Dataset entries
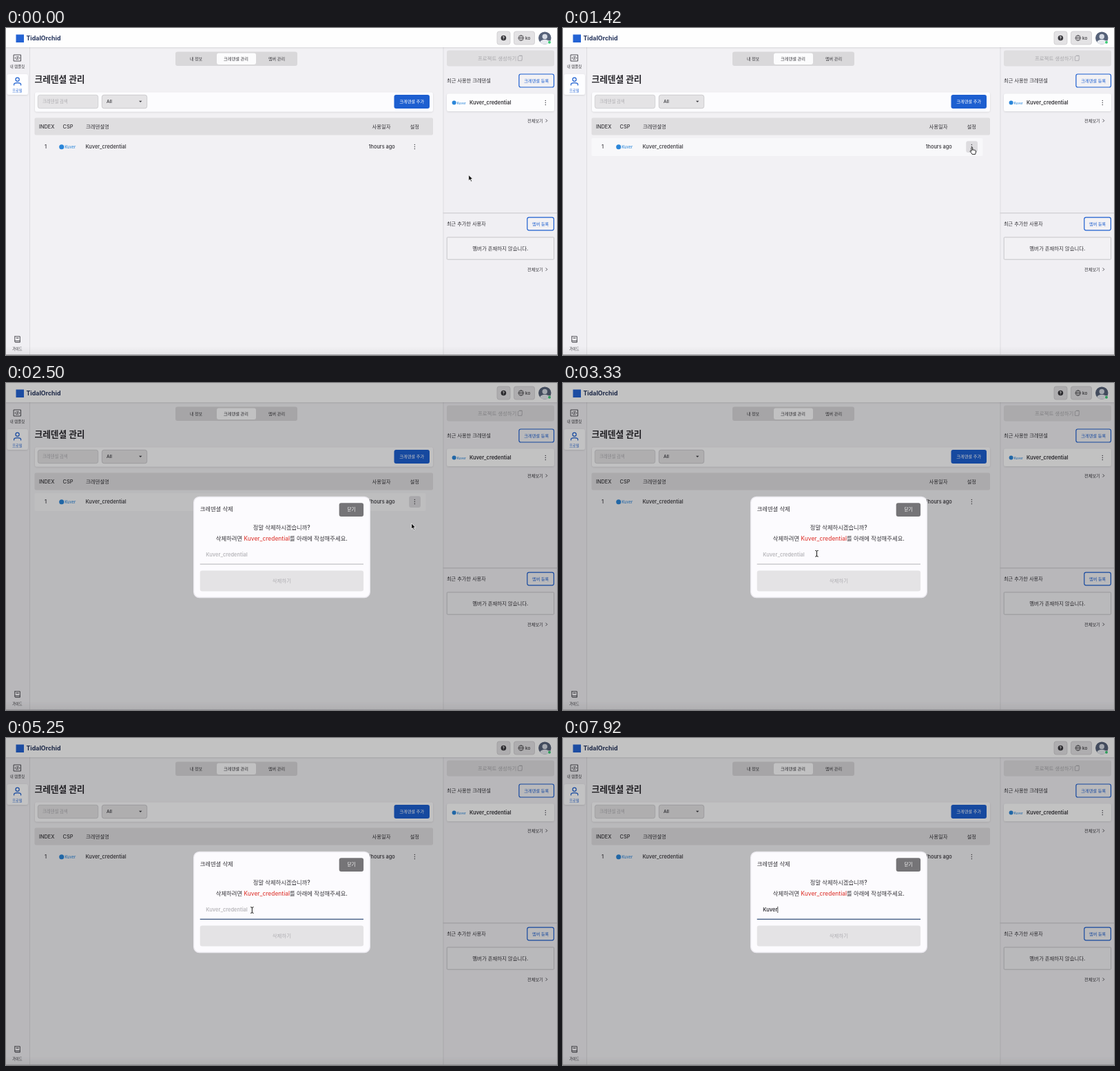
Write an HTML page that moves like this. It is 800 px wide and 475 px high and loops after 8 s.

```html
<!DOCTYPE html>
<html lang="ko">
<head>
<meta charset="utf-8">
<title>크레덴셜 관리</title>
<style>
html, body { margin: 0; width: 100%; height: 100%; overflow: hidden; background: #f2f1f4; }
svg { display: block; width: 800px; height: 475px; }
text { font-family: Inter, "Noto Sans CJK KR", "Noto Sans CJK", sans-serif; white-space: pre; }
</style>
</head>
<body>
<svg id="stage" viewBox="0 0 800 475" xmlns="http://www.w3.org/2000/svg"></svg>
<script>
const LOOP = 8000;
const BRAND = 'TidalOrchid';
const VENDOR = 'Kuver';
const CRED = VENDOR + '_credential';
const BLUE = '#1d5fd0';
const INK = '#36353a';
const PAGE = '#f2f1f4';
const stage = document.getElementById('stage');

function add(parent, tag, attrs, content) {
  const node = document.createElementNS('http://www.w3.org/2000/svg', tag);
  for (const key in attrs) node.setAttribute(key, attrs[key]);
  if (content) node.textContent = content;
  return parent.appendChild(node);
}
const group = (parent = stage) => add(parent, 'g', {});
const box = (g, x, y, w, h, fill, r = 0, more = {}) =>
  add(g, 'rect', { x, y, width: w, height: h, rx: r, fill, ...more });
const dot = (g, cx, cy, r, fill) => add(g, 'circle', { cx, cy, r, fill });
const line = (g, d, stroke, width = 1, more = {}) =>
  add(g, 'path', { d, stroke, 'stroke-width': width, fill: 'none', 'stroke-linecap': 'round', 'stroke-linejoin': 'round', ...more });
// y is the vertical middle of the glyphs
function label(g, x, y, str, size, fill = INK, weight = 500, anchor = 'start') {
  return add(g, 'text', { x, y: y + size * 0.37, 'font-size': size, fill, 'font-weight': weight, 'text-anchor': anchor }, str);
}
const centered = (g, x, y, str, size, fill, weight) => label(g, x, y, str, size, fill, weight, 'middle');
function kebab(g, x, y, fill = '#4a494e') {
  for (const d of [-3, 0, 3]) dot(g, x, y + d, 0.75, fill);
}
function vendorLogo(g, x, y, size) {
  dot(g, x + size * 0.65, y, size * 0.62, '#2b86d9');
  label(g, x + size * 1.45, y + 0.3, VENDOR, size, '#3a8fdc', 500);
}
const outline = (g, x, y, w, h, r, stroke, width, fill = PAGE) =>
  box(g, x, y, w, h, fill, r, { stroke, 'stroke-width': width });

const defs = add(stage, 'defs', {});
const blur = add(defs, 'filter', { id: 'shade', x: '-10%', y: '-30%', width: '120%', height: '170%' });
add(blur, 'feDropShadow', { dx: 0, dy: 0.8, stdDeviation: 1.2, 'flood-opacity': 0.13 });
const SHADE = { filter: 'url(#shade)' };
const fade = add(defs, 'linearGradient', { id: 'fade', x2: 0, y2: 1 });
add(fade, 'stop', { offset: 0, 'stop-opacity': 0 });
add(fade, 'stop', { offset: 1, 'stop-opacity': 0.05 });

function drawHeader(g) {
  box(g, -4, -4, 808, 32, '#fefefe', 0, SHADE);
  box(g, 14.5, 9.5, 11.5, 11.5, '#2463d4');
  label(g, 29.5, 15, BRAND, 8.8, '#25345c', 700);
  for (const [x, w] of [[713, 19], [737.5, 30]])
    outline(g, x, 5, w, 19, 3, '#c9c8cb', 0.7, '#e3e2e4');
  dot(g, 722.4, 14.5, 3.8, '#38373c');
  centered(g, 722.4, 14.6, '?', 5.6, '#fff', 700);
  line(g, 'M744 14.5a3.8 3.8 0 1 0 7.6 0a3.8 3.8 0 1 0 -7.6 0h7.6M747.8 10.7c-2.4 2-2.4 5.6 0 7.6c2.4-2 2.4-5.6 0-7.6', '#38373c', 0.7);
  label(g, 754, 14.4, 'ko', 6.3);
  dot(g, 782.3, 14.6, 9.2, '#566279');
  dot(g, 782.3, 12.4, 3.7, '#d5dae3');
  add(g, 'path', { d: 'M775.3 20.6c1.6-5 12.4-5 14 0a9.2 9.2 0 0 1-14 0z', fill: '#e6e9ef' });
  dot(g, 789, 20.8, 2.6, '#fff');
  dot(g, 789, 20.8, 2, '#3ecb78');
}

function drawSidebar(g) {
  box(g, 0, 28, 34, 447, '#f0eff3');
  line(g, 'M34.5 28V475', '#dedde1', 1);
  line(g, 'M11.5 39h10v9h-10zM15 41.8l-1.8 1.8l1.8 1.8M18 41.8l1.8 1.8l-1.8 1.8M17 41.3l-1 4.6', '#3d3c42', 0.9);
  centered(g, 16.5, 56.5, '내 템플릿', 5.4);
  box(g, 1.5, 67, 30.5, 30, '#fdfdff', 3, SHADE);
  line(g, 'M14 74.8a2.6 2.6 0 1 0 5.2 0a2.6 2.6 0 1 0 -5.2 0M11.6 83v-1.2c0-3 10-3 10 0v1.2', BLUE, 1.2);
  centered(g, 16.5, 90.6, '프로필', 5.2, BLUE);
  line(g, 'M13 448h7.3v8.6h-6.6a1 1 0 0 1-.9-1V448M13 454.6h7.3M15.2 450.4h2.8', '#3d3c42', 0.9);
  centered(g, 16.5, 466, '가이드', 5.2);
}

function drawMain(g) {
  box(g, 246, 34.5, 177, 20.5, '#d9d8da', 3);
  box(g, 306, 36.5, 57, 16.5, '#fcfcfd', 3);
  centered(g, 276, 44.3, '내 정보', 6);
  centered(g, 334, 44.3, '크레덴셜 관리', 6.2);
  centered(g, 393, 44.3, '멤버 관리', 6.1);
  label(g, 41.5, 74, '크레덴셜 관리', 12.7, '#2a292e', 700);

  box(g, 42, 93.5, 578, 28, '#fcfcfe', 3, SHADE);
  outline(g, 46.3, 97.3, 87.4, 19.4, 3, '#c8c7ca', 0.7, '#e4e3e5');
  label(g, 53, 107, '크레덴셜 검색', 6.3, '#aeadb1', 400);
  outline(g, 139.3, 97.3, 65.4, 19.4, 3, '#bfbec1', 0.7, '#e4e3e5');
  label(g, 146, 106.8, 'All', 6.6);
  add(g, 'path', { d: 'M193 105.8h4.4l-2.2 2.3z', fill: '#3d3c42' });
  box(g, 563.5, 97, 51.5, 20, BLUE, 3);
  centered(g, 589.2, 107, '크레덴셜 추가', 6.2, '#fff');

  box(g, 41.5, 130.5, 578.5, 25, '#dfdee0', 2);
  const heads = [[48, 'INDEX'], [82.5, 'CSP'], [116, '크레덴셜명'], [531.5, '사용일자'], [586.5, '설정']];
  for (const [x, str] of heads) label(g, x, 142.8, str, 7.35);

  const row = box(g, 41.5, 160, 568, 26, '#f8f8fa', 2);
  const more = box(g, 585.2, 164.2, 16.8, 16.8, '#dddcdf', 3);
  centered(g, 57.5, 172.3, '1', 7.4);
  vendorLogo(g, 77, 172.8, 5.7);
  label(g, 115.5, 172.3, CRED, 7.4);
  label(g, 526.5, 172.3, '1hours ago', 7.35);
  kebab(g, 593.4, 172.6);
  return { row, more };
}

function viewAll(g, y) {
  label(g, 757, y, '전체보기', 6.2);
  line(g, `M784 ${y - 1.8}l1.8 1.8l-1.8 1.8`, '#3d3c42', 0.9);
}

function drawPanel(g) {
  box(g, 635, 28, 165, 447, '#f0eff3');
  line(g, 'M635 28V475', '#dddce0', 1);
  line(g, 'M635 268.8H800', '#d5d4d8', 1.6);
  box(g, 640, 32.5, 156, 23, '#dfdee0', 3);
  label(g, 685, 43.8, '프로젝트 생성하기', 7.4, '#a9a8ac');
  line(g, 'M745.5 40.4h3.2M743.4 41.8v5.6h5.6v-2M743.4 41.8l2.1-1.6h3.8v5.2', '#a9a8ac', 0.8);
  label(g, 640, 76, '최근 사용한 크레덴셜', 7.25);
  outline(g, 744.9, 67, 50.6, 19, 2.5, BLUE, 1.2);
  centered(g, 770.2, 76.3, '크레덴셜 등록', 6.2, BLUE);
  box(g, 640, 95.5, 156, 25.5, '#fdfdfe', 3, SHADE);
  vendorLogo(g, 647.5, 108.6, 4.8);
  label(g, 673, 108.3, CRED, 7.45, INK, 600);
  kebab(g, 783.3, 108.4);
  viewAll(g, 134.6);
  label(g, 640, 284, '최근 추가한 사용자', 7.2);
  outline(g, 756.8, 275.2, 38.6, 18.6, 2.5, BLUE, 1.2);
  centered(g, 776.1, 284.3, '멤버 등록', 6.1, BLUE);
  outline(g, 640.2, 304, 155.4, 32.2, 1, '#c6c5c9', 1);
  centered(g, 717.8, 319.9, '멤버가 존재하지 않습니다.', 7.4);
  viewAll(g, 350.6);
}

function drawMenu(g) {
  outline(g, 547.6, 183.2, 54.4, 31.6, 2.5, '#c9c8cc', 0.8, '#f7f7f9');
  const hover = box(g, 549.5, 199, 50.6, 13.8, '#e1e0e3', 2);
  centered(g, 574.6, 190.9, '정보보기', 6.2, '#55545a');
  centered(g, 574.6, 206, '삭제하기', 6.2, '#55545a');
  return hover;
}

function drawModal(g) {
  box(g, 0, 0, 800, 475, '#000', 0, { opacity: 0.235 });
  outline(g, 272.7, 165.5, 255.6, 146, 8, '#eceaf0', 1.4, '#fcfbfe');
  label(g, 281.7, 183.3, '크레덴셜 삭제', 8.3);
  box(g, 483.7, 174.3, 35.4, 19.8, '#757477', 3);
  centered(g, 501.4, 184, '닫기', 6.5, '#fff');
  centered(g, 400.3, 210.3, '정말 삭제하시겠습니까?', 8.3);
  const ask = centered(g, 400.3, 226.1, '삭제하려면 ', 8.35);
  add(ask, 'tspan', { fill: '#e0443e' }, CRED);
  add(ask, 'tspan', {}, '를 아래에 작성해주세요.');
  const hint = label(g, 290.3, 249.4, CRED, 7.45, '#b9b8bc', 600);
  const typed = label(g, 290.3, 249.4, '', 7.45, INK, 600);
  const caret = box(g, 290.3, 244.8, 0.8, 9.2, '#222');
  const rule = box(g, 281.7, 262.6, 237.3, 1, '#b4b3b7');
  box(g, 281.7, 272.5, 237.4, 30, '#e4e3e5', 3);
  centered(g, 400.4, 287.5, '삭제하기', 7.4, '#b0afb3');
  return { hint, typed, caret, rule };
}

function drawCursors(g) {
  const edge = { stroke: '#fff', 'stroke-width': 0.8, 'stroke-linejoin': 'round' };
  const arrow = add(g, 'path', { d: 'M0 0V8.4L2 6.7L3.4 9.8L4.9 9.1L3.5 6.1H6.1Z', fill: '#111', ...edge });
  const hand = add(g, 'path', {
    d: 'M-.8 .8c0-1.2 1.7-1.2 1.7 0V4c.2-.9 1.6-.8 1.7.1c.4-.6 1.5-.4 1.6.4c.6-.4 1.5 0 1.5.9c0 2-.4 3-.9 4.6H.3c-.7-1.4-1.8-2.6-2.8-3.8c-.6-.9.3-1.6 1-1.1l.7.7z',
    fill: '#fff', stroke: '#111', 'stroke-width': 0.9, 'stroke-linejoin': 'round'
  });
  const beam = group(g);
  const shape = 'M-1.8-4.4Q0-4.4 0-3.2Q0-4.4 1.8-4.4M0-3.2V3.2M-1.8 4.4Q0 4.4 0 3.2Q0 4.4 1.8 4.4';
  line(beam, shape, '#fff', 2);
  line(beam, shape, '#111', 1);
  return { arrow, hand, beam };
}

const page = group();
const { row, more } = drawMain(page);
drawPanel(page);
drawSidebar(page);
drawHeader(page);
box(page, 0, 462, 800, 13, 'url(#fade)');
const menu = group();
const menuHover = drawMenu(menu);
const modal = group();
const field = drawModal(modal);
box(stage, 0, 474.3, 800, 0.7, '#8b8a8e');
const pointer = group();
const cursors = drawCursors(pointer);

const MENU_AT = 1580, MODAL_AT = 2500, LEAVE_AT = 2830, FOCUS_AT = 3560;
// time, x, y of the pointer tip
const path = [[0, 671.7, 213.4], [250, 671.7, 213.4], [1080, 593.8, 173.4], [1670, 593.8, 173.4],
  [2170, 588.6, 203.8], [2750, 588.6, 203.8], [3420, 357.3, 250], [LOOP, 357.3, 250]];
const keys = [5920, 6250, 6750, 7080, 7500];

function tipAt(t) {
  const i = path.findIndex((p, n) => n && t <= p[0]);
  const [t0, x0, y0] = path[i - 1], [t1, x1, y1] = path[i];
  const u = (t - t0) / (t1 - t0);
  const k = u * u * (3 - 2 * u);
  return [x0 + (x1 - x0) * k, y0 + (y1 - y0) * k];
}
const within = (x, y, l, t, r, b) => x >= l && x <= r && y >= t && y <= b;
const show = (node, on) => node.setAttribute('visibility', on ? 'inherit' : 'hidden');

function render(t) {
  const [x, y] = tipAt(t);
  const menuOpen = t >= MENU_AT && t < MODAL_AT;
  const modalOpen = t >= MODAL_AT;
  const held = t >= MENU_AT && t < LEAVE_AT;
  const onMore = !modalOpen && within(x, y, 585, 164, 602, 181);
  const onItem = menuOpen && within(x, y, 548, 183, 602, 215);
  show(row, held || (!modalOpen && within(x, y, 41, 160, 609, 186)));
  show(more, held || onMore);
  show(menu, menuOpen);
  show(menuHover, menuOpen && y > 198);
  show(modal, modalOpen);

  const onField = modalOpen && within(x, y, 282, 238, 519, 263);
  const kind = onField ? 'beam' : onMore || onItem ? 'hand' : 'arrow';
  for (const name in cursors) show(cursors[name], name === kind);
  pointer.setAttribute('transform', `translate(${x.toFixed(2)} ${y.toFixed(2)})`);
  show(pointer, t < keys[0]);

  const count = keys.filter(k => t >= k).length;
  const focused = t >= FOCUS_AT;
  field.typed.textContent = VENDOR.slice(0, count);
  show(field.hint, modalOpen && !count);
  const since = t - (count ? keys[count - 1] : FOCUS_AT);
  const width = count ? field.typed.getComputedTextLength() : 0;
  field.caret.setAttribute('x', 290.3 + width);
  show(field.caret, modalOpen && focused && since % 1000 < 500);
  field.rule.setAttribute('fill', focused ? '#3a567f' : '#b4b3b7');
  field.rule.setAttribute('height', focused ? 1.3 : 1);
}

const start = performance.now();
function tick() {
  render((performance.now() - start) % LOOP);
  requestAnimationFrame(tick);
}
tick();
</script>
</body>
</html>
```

# WHAT THE TASK ASKS
Please copy each line of the records above in which the word "document" can be found.

# SOLUTION TO THIS PROBLEM
const stage = document.getElementById('stage');
  const node = document.createElementNS('http://www.w3.org/2000/svg', tag);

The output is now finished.